Homer was referred to Hospice of Southern Ohio for lung cancer. He was born and raised in West Virginia. The best way to describe Homer is a graying Abraham Lincoln, tall, thin, his hair combed straight back with sharp chiseled facial features. Years ago, Homer’s wife left him with seven minor children, which he raised on his own. He affirmed, “I’ve raised good kids” and he did. His sons recounted how he was both a father and mother and declared, “He stuck by us, so we are sticking by him.” And they did.
Homer had little formal education and was unpolished, but he was a thinking man, a deeply thinking man. One day he disclosed, “I always felt like maybe God wanted me to be a preacher. But now I can’t get anywhere to preach to anybody anyway.” He shared how he would have a cup of coffee with God in the mornings and just meditate, “Whole sermons would come to me; things I never thought of before or heard anybody else talk about. Once I wrote out a whole sermon and gave it to a preacher and he used it one Sunday.” He paused for a few seconds and then continued, “I’m convinced that God wants to speak to us more than we are wanting to listen.” He illustrated his point with a story.

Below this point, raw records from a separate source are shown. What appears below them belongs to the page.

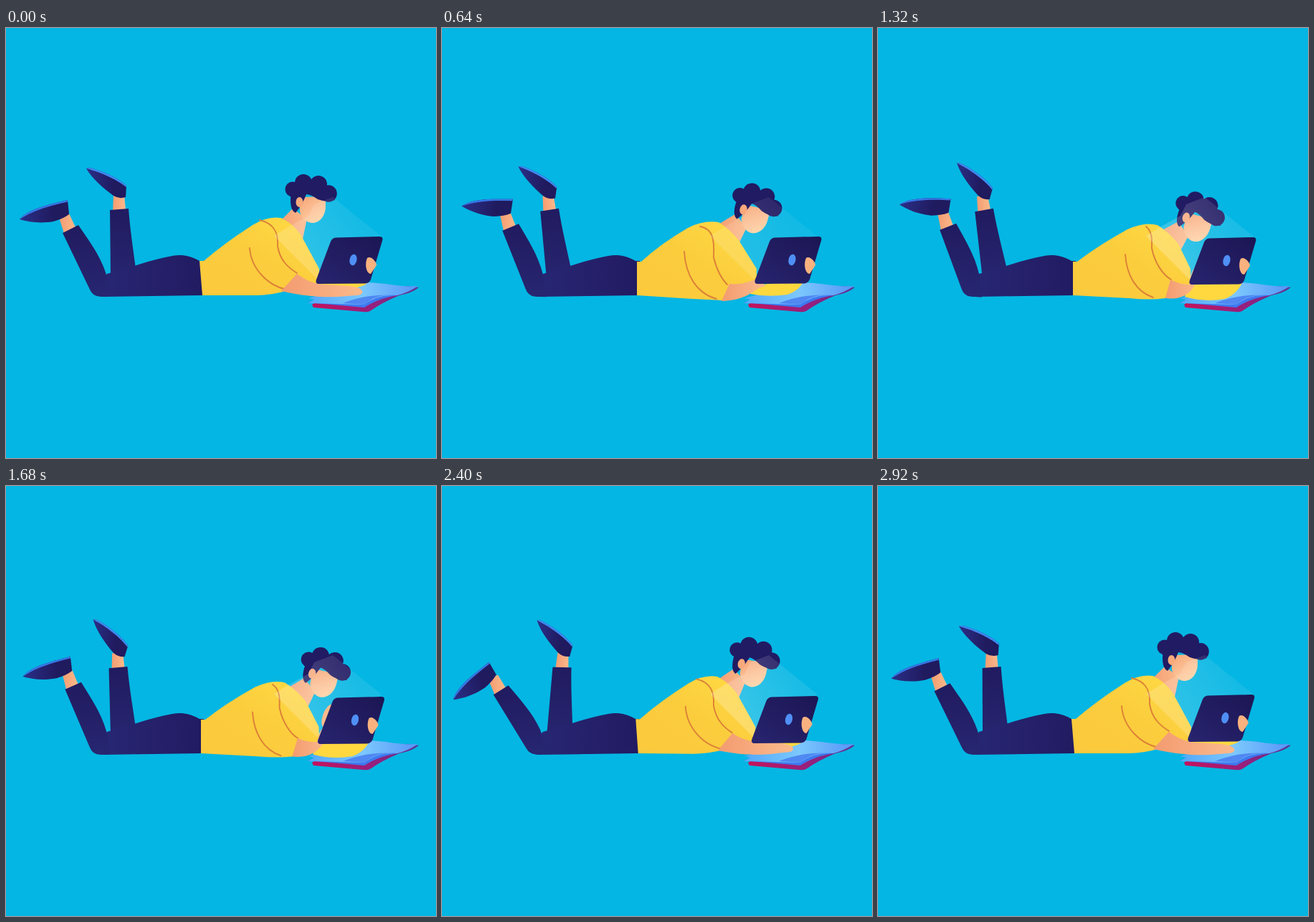
Recreate the animation shown at these times as an HTML page. Size 600 px wide and 600 px high, loop 2960 ms.

```html
<!DOCTYPE html>
<html lang="en">
<head>
<meta charset="utf-8">
<title>Reading on a tablet</title>
<style>
  html, body { margin: 0; width: 100%; height: 100%; overflow: hidden; background: #04b6e3; }
  svg { display: block; width: 100vw; height: 100vh; }
</style>
</head>
<body>
<svg viewBox="0 0 600 600">
  <defs>
    <linearGradient id="thighFill" x1="0" x2="1">
      <stop offset="0" stop-color="#272876"/><stop offset=".5" stop-color="#26216b"/><stop offset="1" stop-color="#211b62"/>
    </linearGradient>
    <linearGradient id="calfFill" x1="0" y1="0" x2="0" y2="1">
      <stop offset="0" stop-color="#211b60"/><stop offset="1" stop-color="#272671"/>
    </linearGradient>
    <linearGradient id="shoeFill" x1="0" y1="0" x2="1" y2="0">
      <stop offset="0" stop-color="#2a2f88"/><stop offset=".7" stop-color="#201a5e"/>
    </linearGradient>
    <linearGradient id="shirtFill" x1="0" y1="1" x2="1" y2="0">
      <stop offset="0" stop-color="#fbc93d"/><stop offset=".5" stop-color="#fbcd3d"/><stop offset="1" stop-color="#ffdc45"/>
    </linearGradient>
    <linearGradient id="skinFill" x1="0" x2="1">
      <stop offset="0" stop-color="#f39b70"/><stop offset="1" stop-color="#fbba8c"/>
    </linearGradient>
    <linearGradient id="faceFill" x1="0" y1="0" x2=".7" y2="1">
      <stop offset="0" stop-color="#f5a475"/><stop offset=".6" stop-color="#fcc196"/><stop offset="1" stop-color="#ffd3a3"/>
    </linearGradient>
    <linearGradient id="pageFill" x1="0" x2="1">
      <stop offset="0" stop-color="#52a8fa"/><stop offset=".5" stop-color="#7cc8fd"/><stop offset="1" stop-color="#5596f8"/>
    </linearGradient>
    <linearGradient id="coverFill" x1="0" x2="1">
      <stop offset="0" stop-color="#c4125d"/><stop offset=".6" stop-color="#93217f"/><stop offset="1" stop-color="#5b3390"/>
    </linearGradient>
    <linearGradient id="tabletFill" x1="0" y1="1" x2="1" y2="0">
      <stop offset="0" stop-color="#28246f"/><stop offset="1" stop-color="#1c1654"/>
    </linearGradient>
    <linearGradient id="beamFill" gradientUnits="userSpaceOnUse" x1="385" y1="310" x2="480" y2="250">
      <stop offset="0" stop-color="#fff" stop-opacity=".24"/><stop offset="1" stop-color="#fff" stop-opacity=".09"/>
    </linearGradient>
  </defs>

  <g id="calf2">
    <path d="M150 233L165 233L167 254L149 256Z" fill="url(#skinFill)"/>
    <path d="M145 254L171 252C173 280 177 305 181 336L163 356L146 346Z" fill="url(#calfFill)"/>
    <g id="shoe2">
      <path d="M112 196Q116 194 124 197C143 203 160 212 168 220L167 236Q158 239 150 234C136 224 120 210 112 196Z" fill="url(#shoeFill)"/>
      <path d="M112 196Q116 194 124 197C143 203 160 212 168 220L167.500 222C156 212 132 201 112 196Z" fill="#3f8bf4"/>
    </g>
  </g>
  <path d="M276 325L270 325C256 317 244 316 232 318C202 323 172 335 141 343L120 362Q124 376 136 375L276 373Z" fill="url(#thighFill)"/>
  <g id="calf1">
    <path d="M74 264L88 259L97 278L81 287Z" fill="url(#skinFill)"/>
    <path d="M79 286L101 275C116 297 131 317 139 341L146 374L130 374.500Q121 374 117 365Z" fill="url(#calfFill)"/>
    <g id="shoe1">
      <path d="M19 267C31 252 62 246 86 240L88 260Q80 266 66 270C48 273 32 271 19 267Z" fill="url(#shoeFill)"/>
      <path d="M19 267C31 252 62 246 86 240L86 242.500C66 247 40 253 19 267Z" fill="#3778e8"/>
    </g>
  </g>

  <path d="M427 386L430 384L560 360L576 362Q566 370 549 373Q525 383 508 395Q504 397 498 396L429 390Z" fill="url(#coverFill)"/>
  <path d="M421 383L440 376L520 362L546 373Q520 377 500 390Z" fill="#3e79ef"/>
  <path d="M422 377L500 355C530 355 550 362 575 360Q562 369 546 373C522 372 511 378 500 386L421 384L430 379Z" fill="url(#pageFill)"/>
  <path d="M546 373C522 371 511 377 500 386L470 384Q505 370 546 373Z" fill="#3f70ee" opacity=".7"/>

  <path id="farSleeve" fill="#ffd83f"/>
  <g class="head"><path d="M400 252L376 276L412 304L420 266Z" fill="url(#skinFill)"/></g>
  <path id="shirt" fill="url(#shirtFill)"/>
  <g fill="none" stroke="#dc8038" stroke-width="1.900" stroke-linecap="round">
    <path id="seam"/><path id="armpit"/>
  </g>
  <path id="arm" fill="url(#skinFill)"/>
  <g class="head">
    <path d="M410 236L446 235L446 248C446 263 437 272 428 272C420 272 414 266 410 257Z" fill="url(#faceFill)"/>
    <path d="M398 222L412 212L435 214L456 228L459 240Q448 244 435 239Q425 232 419 232Q414 246 404 258Q397 255 397 240Z" fill="#211b63"/>
    <g fill="#211b63">
      <circle cx="400" cy="225" r="10.500"/><circle cx="415" cy="216" r="12"/>
      <circle cx="436" cy="218" r="12"/><circle cx="450" cy="231" r="11.800"/>
    </g>
    <ellipse cx="409.500" cy="243" rx="5" ry="7" fill="#f7a97c"/>
  </g>
  <path id="beam" d="M374 290L395 277L422 262L430 246L456 236L524 291L434 350Z" fill="url(#beamFill)"/>
  <ellipse id="hand" cx="457" cy="318" rx="7.500" ry="17" fill="#fbba8c"/>
  <g id="tablet">
    <path d="M460 292.500L521 291Q527 291 525 297L509 351Q507 356 501 356.500L437 357Q431 357 433 351L453 298Q455 293 460 292.500Z" fill="url(#tabletFill)"/>
    <ellipse cx="484.500" cy="323.500" rx="5" ry="7.800" transform="rotate(12 484.500 323.500)" fill="#4f8ff5"/>
    <path d="M504 321C509 317 517 326 517 331L509 343C503 343 500 330 504 321Z" fill="#f9b27f"/>
  </g>
</svg>
<script>
const PERIOD = 2960, STEP = 40;
const times = [0, 640, 1320, 1680, 2120, 2400];

// Values of each moving part at the key times
const tracks = {
  calf1:   [0, 4, 5.4, 2.6, -3.8, -5.8],
  shoe1:   [0, 10.3, 9.8, -3.6, -21, -18.7],
  calf2:   [0, -4.7, -5.9, -.9, 5.6, 5.6],
  shoe2:   [0, 9.4, 17.7, 14.7, 7.4, 6.2],
  headX:   [0, 12.5, 22, 19, 13.5, 9.5],
  headY:   [0, 14.5, 26.5, 23, 15.5, 8.5],
  headR:   [0, 14, 16.5, 14, 12.5, 11],
  tabletX: [0, 4, 2, 2.5, .5, -.5],
  tabletY: [0, 0, 1, 3, 3, 2],
  pose:    [0, 1, 2, 1.85, .9, .15],
  hand:    [0, 0, 0, 1, 0, 0],
  beam:    [.8, .6, 1, .9, 1, 1]
};

// Paths for the raised, middle and lowered upper body
const poses = {
  shirt: [
    'M270 325L276 325Q305 300 344 275Q364 262 384 265Q400 273 411 288L437 336L437 360L410 352L394 366Q370 373 350 373L274 373Z',
    'M272 326L278 326Q305 301 343 279Q364 268 386 271Q402 281 414 296L439 336L439 360L405 366L391 380Q372 379 350 378L272 373Z',
    'M272 326L278 326Q308 303 348 281Q372 270 390 275Q406 285 419 301L436 336L437 362L410 362L401 377Q380 380 350 377L272 373Z'],
  seam: [
    'M354 268C376 273 380 288 379 304C382 325 395 335 406 342',
    'M360 277C380 280 380 300 379 320C384 340 390 350 398 358',
    'M374 277C384 285 382 300 382 307C386 328 398 345 409 351'],
  armpit: [
    'M340 307C342 335 365 362 398 366',
    'M338 312C340 345 355 370 383 378',
    'M345 316C347 345 360 368 384 376'],
  arm: [
    'M406 343C418 352 430 357 445 358C460 359 475 359 485 361C500 363 501 372 490 373C470 374 440 380 384 367Z',
    'M401 357C415 358 424 356 434 352C440 348 445 352 448 356C452 360 450 361 445 362C434 366 425 380 390 381Z',
    'M408 351C416 355 424 358 434 358C437 340 440 334 446 334C452 334 448 350 440 362C434 370 425 380 401 377Z'],
  farSleeve: [
    'M437 354L508 350Q505 359 490 362Q460 363 437 360Z',
    'M433 360L506 350Q500 366 482 372Q455 376 430 371Z',
    'M434 355L510 350Q504 370 484 378Q455 383 428 375Z']
};

const byId = id => document.getElementById(id);
const move = (el, value) => el.setAttribute('transform', value);

// Periodic cubic through the key values
function sample(values, t) {
  const n = times.length;
  const timeAt = i => times[(i + n) % n] + PERIOD * Math.floor(i / n);
  const valueAt = i => values[(i + n) % n];
  const slope = i => (valueAt(i + 1) - valueAt(i - 1)) / (timeAt(i + 1) - timeAt(i - 1));
  let i = n - 1;
  while (times[i] > t) i--;
  const span = timeAt(i + 1) - times[i], u = (t - times[i]) / span, v = 1 - u;
  return v * v * ((1 + 2 * u) * valueAt(i) + u * span * slope(i)) +
         u * u * ((3 - 2 * u) * valueAt(i + 1) - v * span * slope(i + 1));
}

function blend(paths, pose) {
  const i = pose < 1 ? 0 : 1, u = pose - i;
  const ends = paths[i + 1].match(/[\d.]+/g);
  let n = 0;
  return paths[i].replace(/[\d.]+/g, a => (+a + (ends[n++] - a) * u).toFixed(2));
}

function draw(now) {
  const t = Math.floor(now % PERIOD / STEP) * STEP, s = {};
  for (const name in tracks) s[name] = sample(tracks[name], t);
  const pose = Math.min(2, Math.max(0, s.pose));
  for (const name in poses) byId(name).setAttribute('d', blend(poses[name], pose));

  move(byId('calf1'), `rotate(${s.calf1} 128 360)`);
  move(byId('shoe1'), `rotate(${s.shoe1} 82 266)`);
  move(byId('calf2'), `rotate(${s.calf2} 163 350)`);
  move(byId('shoe2'), `rotate(${s.shoe2} 158 238)`);
  for (const el of document.querySelectorAll('.head'))
    move(el, `translate(${s.headX} ${s.headY}) rotate(${s.headR} 426 235)`);
  move(byId('tablet'), `translate(${s.tabletX} ${s.tabletY})`);
  const reach = Math.max(0, s.hand);
  move(byId('hand'), `translate(${s.tabletX - 10 * reach} ${s.tabletY}) rotate(20 457 318)`);
  byId('hand').setAttribute('opacity', reach > .05 ? 1 : 0);
  byId('beam').setAttribute('opacity', s.beam);
}

const start = performance.now();
function tick() {
  draw(performance.now() - start);
  requestAnimationFrame(tick);
}
tick();
</script>
</body>
</html>
```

Homer recounted, “About five years ago I stepped out on my front porch and God spoke to me. He told me, ‘There’s going to be a day of judgement, you better get ready.’ He told me I needed to get ready for myself and for my children’s benefit; because I didn’t have any life insurance or money to pay for a funeral. I wasn’t sick or anything, so I ignored it. Then God spoke to me again about a year later, but I ignored it again. Then, a couple of years ago, God spoke to me a third time. He again told me, ‘You better get ready’, but this time he also told me I wouldn’t live to see my 70th birthday. This time I listened. I started making payments on a vault and cemetery lot. I have them paid for but my kids will still have to make payments on my funeral. Now I am 69 and have cancer and it doesn’t look like I’m going to see 70. If only I’d listened to him the first time it would all be paid for by now. I’m convinced that God wants to speak to us much more than we want to listen.”
Homer’s story reminds me of the prophet Elijah (I Kings 17-19). I believe most of us can identify with him. One minute he’s on the mountaintop and the next minute he’s running for his life. He boldly confronted Ahab, the wickedest King of Israel. But, when King Ahab’s wife, Jezebel, threatened Elijah he ran for the border. While hiding out in the wilderness he entered a cave to sleep for the night. There God said, “Go out and stand on the mountain before the Lord. And behold the Lord passed by and a great strong wind tore into the mountains…but the Lord was not in the wind; and after the wind an earthquake, but the Lord was not in the earthquake; and after the earthquake a fire, but the Lord was not in the fire; and after the fire a still small voice.” (I Kings 19:11-13)
Homer and Elijah both discovered that God usually speaks to us in “a still small voice”. Perhaps, so that only those who are really listening will hear. So let’s learn from Homer and Elijah. Let’s have “ears to hear” (Matthew 11:15) and hearts to obey. Perhaps then we won’t end up saying to ourselves, “If only I’d listened to Him the first time.”